=== Begin Enclosure ===

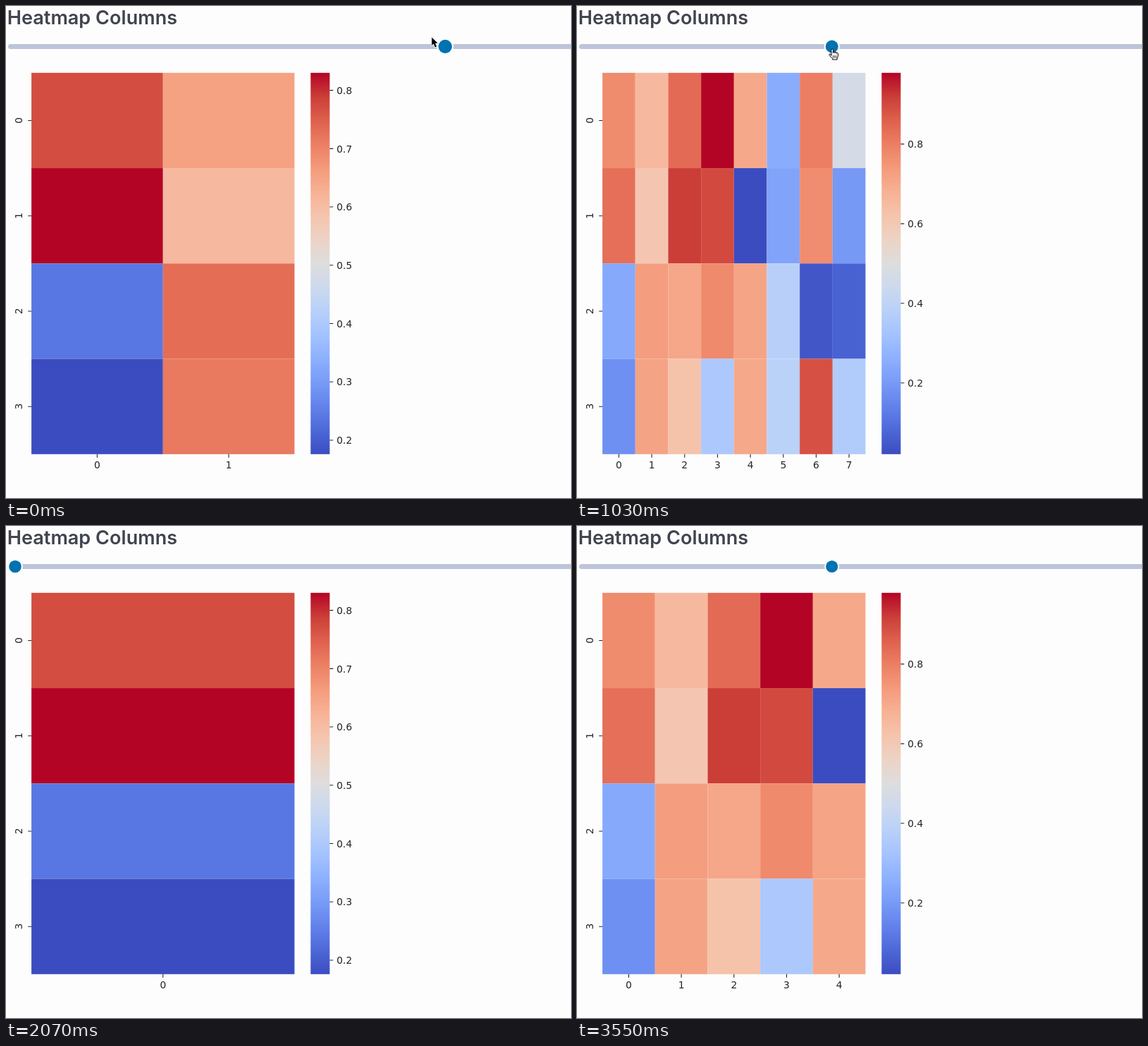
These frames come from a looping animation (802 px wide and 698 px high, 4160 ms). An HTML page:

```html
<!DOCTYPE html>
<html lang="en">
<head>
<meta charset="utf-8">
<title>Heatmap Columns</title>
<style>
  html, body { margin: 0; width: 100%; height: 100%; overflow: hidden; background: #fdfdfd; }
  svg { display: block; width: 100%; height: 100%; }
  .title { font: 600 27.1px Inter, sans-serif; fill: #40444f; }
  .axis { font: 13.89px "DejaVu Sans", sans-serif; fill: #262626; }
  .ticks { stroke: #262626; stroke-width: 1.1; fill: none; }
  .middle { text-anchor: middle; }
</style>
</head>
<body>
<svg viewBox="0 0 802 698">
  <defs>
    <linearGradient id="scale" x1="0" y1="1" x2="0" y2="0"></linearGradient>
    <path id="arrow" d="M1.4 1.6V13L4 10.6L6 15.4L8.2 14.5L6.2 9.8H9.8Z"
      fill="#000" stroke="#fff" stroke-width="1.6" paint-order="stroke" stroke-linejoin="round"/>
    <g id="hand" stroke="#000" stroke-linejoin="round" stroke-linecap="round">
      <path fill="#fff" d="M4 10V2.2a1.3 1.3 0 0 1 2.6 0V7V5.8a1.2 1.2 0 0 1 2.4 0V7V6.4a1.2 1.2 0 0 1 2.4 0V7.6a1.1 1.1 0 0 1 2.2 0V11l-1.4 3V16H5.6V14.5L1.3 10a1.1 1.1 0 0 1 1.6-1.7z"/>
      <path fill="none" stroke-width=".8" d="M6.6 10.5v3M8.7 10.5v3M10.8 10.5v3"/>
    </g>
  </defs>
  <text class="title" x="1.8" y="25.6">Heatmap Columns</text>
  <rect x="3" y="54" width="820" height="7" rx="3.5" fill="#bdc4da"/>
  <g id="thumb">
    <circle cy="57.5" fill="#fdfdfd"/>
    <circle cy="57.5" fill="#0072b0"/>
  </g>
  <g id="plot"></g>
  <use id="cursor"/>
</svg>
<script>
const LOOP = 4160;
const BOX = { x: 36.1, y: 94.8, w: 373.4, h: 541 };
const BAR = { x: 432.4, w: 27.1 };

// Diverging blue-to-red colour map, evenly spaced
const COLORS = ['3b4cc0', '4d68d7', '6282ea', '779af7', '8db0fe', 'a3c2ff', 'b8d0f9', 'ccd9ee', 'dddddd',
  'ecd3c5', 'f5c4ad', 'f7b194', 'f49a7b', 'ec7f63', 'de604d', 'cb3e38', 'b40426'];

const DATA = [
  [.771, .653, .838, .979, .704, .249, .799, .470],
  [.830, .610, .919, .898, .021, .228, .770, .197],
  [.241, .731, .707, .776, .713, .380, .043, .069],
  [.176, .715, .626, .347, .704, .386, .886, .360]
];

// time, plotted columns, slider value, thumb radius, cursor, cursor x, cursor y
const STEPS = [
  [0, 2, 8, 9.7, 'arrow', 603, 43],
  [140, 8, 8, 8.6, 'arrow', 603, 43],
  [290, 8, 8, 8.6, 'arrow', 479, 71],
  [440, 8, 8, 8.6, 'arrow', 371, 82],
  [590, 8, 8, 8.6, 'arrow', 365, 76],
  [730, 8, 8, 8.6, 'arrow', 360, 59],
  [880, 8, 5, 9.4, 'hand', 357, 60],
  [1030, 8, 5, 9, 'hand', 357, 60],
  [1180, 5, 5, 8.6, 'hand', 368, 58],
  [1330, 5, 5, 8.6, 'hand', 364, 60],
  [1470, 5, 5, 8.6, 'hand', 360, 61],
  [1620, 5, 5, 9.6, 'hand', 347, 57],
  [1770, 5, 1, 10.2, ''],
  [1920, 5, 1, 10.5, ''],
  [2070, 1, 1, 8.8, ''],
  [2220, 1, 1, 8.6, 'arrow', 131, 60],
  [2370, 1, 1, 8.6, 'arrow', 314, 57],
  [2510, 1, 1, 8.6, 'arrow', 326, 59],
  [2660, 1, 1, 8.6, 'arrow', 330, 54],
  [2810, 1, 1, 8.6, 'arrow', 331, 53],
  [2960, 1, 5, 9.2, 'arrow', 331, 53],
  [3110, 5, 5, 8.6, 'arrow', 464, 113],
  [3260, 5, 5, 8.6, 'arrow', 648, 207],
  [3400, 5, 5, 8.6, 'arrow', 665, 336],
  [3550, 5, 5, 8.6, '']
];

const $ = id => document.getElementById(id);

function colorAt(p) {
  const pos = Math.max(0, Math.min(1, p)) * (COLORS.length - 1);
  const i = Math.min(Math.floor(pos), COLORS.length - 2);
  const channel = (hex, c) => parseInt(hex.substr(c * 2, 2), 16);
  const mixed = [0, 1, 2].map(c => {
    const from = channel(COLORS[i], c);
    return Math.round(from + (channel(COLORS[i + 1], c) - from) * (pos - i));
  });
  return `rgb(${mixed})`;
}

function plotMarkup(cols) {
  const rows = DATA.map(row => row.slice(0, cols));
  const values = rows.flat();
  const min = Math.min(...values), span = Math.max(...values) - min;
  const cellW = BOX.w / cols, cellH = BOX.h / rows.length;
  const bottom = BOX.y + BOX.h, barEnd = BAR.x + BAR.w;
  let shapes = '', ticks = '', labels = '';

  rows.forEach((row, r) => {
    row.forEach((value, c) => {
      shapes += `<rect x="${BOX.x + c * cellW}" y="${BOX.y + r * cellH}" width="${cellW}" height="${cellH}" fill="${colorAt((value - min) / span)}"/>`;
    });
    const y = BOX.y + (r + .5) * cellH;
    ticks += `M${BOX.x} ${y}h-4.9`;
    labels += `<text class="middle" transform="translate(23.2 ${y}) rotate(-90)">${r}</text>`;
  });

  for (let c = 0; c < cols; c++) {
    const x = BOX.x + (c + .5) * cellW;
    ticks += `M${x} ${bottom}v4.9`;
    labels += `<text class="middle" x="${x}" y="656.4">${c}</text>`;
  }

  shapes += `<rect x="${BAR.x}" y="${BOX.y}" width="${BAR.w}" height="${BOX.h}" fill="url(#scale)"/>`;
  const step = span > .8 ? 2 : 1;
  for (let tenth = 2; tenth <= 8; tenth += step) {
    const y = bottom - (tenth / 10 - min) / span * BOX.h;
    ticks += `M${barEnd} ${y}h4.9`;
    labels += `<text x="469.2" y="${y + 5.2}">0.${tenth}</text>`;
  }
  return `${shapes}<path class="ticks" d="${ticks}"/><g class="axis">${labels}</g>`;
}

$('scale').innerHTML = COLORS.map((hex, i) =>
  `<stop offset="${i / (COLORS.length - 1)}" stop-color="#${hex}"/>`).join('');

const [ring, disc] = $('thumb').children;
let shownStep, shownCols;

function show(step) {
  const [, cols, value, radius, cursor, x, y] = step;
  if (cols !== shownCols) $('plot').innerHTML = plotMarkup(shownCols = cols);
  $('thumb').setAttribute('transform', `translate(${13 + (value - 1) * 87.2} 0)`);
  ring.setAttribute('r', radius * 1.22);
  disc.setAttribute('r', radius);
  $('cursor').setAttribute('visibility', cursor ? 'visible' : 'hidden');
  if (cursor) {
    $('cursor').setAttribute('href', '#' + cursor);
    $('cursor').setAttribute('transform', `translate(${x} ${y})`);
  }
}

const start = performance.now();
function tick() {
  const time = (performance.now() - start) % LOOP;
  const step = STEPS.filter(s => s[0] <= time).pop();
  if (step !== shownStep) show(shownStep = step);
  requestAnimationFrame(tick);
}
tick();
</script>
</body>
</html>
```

=== End Enclosure ===
=== Begin Enclosure ===

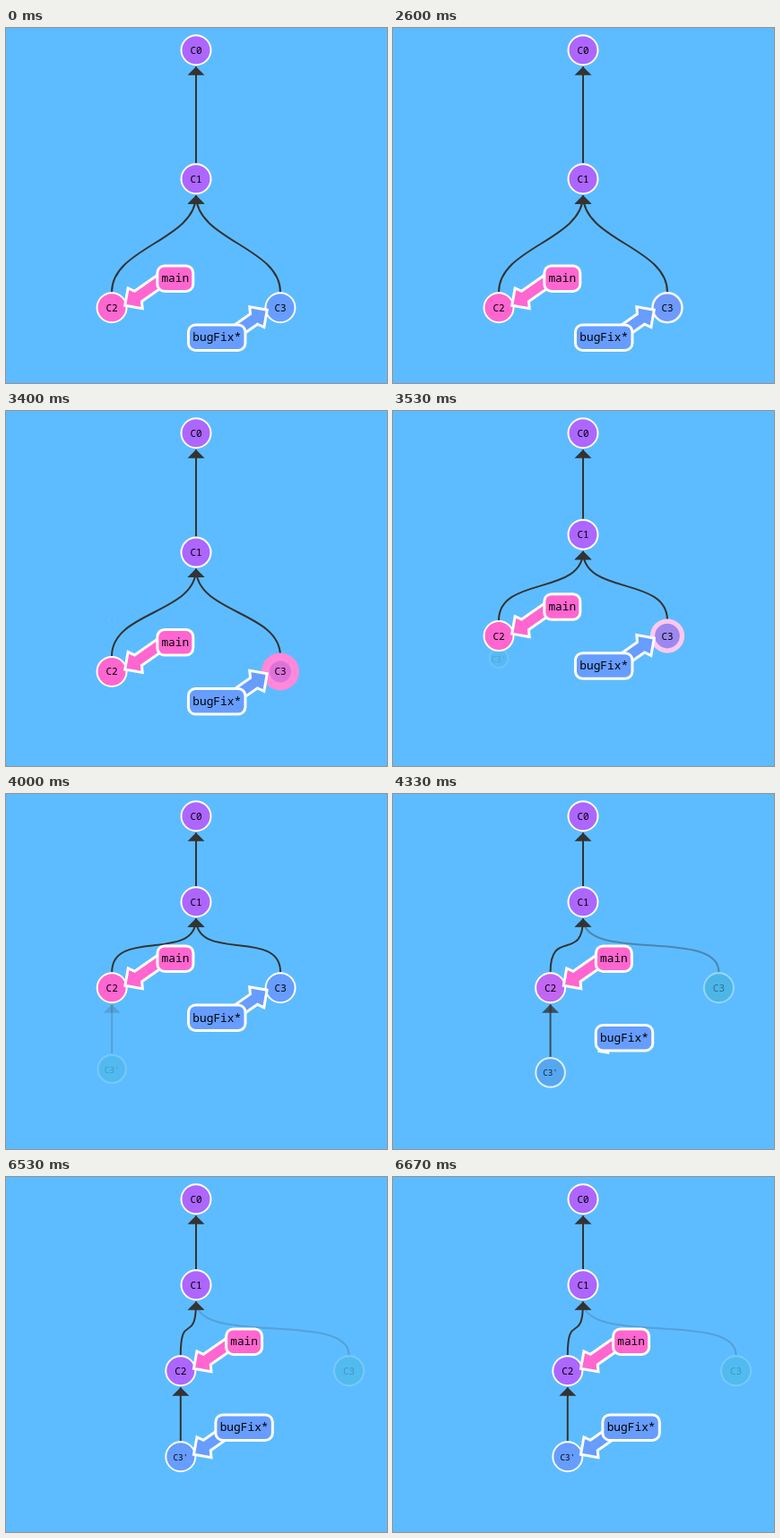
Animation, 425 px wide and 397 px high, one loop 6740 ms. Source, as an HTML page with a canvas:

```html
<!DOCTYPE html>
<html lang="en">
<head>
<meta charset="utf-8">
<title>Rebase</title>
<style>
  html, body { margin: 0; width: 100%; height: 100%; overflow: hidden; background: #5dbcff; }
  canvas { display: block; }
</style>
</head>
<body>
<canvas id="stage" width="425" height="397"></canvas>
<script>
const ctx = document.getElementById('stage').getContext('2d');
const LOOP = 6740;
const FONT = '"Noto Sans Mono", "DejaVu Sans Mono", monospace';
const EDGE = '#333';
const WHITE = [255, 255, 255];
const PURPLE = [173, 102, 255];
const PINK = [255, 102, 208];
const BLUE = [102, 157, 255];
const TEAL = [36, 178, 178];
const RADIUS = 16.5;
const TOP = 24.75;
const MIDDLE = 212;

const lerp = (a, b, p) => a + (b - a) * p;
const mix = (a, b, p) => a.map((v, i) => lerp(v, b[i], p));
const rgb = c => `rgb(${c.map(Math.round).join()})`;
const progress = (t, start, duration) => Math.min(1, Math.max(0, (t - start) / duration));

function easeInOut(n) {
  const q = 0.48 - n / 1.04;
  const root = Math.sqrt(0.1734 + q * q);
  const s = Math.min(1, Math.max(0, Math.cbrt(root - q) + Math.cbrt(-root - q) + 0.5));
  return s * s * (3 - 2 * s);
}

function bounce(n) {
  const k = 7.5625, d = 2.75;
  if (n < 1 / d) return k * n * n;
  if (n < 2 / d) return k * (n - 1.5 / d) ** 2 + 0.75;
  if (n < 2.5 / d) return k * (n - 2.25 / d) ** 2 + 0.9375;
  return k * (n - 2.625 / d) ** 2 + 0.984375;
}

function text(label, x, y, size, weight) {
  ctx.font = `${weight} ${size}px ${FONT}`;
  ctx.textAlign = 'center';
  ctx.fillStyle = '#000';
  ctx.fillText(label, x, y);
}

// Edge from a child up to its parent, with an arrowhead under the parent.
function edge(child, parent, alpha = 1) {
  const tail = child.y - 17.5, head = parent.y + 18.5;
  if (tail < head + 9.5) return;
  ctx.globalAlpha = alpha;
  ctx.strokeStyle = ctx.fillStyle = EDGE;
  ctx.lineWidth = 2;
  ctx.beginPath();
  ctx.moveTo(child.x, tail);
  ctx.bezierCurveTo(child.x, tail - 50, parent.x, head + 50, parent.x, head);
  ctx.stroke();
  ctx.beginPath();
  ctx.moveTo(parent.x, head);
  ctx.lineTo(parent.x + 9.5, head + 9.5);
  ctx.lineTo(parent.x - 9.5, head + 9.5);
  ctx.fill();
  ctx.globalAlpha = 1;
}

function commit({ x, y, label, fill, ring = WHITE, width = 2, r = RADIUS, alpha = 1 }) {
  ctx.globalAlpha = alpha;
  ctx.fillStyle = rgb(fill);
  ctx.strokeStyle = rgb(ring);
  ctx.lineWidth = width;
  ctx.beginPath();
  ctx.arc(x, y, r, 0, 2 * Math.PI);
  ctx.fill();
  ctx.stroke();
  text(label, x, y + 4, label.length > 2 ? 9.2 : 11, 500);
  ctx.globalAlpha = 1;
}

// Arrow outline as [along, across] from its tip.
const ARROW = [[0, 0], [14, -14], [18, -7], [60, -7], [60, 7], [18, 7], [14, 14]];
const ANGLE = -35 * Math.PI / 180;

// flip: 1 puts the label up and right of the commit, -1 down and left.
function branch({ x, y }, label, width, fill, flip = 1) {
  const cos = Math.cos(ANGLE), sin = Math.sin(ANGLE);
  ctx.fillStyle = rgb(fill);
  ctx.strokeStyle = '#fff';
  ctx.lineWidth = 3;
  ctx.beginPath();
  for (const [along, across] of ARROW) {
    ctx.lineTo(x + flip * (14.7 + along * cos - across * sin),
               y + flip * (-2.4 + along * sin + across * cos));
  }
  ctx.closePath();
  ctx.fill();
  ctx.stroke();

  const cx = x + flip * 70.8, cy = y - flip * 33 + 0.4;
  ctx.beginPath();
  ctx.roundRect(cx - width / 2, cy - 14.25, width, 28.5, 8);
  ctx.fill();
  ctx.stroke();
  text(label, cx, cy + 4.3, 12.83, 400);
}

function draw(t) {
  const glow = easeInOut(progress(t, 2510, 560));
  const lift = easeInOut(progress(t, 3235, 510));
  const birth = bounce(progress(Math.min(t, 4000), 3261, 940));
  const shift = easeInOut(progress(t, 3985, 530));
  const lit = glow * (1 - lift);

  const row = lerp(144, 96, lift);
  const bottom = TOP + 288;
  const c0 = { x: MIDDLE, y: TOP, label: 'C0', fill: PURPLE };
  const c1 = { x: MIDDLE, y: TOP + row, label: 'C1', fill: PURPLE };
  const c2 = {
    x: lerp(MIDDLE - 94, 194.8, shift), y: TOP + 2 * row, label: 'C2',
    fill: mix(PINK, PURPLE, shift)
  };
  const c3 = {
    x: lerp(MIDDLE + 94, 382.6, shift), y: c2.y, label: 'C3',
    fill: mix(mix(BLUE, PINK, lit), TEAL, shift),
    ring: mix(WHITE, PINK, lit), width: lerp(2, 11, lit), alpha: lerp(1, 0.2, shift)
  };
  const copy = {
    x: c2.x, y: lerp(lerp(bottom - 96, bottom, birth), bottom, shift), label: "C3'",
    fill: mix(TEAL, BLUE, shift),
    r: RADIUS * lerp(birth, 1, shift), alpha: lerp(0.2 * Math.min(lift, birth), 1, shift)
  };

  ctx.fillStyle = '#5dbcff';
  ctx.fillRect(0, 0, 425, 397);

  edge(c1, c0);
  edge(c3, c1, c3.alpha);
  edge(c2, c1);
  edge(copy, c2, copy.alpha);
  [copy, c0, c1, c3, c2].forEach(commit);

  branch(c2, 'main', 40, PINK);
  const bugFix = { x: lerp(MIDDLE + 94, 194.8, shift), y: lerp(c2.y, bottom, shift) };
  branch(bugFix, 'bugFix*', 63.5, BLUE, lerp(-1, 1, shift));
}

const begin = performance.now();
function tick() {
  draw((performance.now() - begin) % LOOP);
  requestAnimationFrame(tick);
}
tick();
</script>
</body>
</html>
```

=== End Enclosure ===

Would you please show every line of the material above that includes the string "thumb"?

  <g id="thumb">
// time, plotted columns, slider value, thumb radius, cursor, cursor x, cursor y
const [ring, disc] = $('thumb').children;
  $('thumb').setAttribute('transform', `translate(${13 + (value - 1) * 87.2} 0)`);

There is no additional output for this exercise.